* _DIRECTIONS FOR THIS TASK_: Return all lines below containing the word "fragColor".

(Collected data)
━━━━━━━━━━━━━━━━━━━━

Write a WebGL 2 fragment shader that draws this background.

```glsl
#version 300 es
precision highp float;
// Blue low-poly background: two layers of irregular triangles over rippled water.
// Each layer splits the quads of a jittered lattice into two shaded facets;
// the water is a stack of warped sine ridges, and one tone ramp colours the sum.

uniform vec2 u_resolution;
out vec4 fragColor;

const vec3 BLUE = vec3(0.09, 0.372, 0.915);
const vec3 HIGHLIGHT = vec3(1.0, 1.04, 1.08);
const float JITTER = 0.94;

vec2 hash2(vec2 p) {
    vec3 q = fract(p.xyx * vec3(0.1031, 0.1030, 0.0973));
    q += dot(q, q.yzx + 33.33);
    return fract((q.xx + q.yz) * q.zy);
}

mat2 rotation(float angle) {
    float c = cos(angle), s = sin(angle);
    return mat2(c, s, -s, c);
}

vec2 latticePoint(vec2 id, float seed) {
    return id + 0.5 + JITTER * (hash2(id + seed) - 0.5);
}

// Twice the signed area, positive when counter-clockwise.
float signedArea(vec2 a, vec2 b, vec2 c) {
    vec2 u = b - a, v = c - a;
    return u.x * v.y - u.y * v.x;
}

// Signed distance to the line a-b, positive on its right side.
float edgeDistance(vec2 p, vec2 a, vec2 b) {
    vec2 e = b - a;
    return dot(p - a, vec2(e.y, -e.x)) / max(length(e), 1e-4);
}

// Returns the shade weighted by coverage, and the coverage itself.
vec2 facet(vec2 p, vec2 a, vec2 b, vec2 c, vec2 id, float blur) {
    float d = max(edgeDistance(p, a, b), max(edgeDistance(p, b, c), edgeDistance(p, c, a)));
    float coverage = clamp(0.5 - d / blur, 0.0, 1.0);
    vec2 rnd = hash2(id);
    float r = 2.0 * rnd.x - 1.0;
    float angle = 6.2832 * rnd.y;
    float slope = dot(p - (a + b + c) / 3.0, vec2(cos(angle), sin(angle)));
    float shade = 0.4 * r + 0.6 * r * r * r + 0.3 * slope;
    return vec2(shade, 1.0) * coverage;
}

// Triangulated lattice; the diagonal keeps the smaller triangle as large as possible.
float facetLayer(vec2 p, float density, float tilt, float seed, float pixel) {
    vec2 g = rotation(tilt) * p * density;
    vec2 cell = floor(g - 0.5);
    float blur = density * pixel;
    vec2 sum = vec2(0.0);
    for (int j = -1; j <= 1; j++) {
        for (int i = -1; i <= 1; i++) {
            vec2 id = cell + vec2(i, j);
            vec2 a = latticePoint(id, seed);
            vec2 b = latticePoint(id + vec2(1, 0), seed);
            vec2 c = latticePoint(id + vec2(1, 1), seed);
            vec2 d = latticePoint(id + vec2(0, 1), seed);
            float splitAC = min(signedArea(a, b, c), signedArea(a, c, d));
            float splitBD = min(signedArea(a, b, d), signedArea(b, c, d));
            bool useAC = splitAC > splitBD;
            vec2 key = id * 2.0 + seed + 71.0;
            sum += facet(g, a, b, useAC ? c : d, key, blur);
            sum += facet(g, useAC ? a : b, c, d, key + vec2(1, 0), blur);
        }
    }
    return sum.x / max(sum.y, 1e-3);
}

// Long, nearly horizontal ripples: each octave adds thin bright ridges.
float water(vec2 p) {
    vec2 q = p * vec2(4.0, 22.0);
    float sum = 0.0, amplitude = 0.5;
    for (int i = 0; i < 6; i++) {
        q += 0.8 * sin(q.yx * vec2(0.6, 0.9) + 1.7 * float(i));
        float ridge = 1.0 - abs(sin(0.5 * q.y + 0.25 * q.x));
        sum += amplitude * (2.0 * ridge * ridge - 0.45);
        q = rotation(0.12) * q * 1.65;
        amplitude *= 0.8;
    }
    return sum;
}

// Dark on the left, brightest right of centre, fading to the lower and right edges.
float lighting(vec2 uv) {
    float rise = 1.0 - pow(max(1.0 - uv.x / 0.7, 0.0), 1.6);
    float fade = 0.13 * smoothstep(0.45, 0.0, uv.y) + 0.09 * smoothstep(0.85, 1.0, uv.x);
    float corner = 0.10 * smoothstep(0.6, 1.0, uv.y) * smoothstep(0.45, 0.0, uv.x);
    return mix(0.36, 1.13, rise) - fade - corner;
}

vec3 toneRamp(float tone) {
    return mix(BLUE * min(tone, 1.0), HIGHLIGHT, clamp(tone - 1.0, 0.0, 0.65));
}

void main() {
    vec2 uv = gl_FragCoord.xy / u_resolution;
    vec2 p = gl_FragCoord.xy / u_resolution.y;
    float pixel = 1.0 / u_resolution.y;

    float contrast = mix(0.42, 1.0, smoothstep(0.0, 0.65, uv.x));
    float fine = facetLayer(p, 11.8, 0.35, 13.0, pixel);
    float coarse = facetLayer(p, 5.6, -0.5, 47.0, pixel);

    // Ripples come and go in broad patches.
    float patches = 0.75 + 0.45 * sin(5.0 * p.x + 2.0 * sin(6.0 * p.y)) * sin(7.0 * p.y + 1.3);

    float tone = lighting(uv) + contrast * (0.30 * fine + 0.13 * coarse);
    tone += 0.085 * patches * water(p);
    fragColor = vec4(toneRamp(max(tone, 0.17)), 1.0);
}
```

━━━━━━━━━━━━━━━━━━━━

* _FINISHED TASK_:
out vec4 fragColor;
    fragColor = vec4(toneRamp(max(tone, 0.17)), 1.0);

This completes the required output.